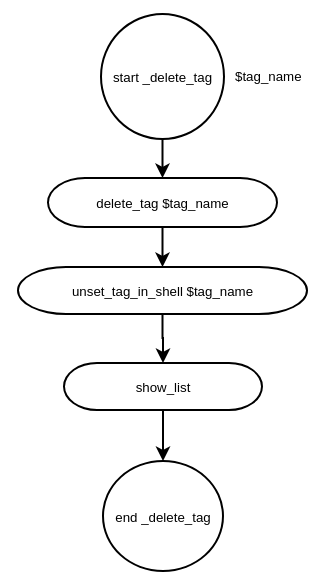
<!DOCTYPE html>
<html lang="en">
<head>
<meta charset="utf-8">
<title>_delete_tag flowchart</title>
<style>
:root { --ink: #000; --paper: #fff; }
* { box-sizing: border-box; }
html, body { margin: 0; background: var(--paper); }
body { width: 324px; height: 584px; overflow: hidden; }
.flowchart {
  position: relative;
  width: 324px;
  height: 584px;
  overflow: hidden;
  color: var(--ink);
  font: 13.3px/16px "Liberation Sans", Arial, sans-serif;
  white-space: nowrap;
}
.connectors { position: absolute; inset: 0; }
.connectors .line { fill: none; stroke: var(--ink); stroke-width: 2; }
.node {
  position: absolute;
  display: flex;
  align-items: center;
  justify-content: center;
  padding-top: 3px;
  border: 2px solid var(--ink);
  background: var(--paper);
}
.terminal { border-radius: 50%; }
.start { left: 100px; top: 13px; width: 125px; height: 127px; }
.delete { left: 47px; top: 177px; width: 231px; height: 51px; border-radius: 38px / 25.5px; }
.unset { left: 17px; top: 266px; width: 291px; height: 49px; border-radius: 49px / 24.5px; }
.show { left: 63px; top: 362px; width: 200px; height: 49px; border-radius: 34px / 24.5px; }
.end { left: 102px; top: 460px; width: 122px; height: 112px; }
.argument { position: absolute; left: 235px; top: 69px; }
</style>
</head>
<body>
<main class="flowchart">
  <svg class="connectors" width="324" height="584" viewBox="0 0 324 584" aria-hidden="true">
    <defs>
      <path id="arrowhead" d="M0 0L-7.5 -15L0 -11L7.5 -15Z"/>
    </defs>
    <path class="line" d="M162.5 139V168M162.5 227V256M162.5 314V338H163V352M163 410V450"/>
    <use href="#arrowhead" x="162.5" y="178"/>
    <use href="#arrowhead" x="162.5" y="267"/>
    <use href="#arrowhead" x="163" y="363"/>
    <use href="#arrowhead" x="163" y="461"/>
  </svg>
  <div class="node terminal start">start _delete_tag</div>
  <div class="argument">$tag_name</div>
  <div class="node delete">delete_tag $tag_name</div>
  <div class="node unset">unset_tag_in_shell $tag_name</div>
  <div class="node show">show_list</div>
  <div class="node terminal end">end _delete_tag</div>
</main>
</body>
</html>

==========

YOUR INSTRUCTIONS: Look through the entries for lines containing the word "node" and return each one.

RESPONSE AREA:
.node {
  <div class="node terminal start">start _delete_tag</div>
  <div class="node delete">delete_tag $tag_name</div>
  <div class="node unset">unset_tag_in_shell $tag_name</div>
  <div class="node show">show_list</div>
  <div class="node terminal end">end _delete_tag</div>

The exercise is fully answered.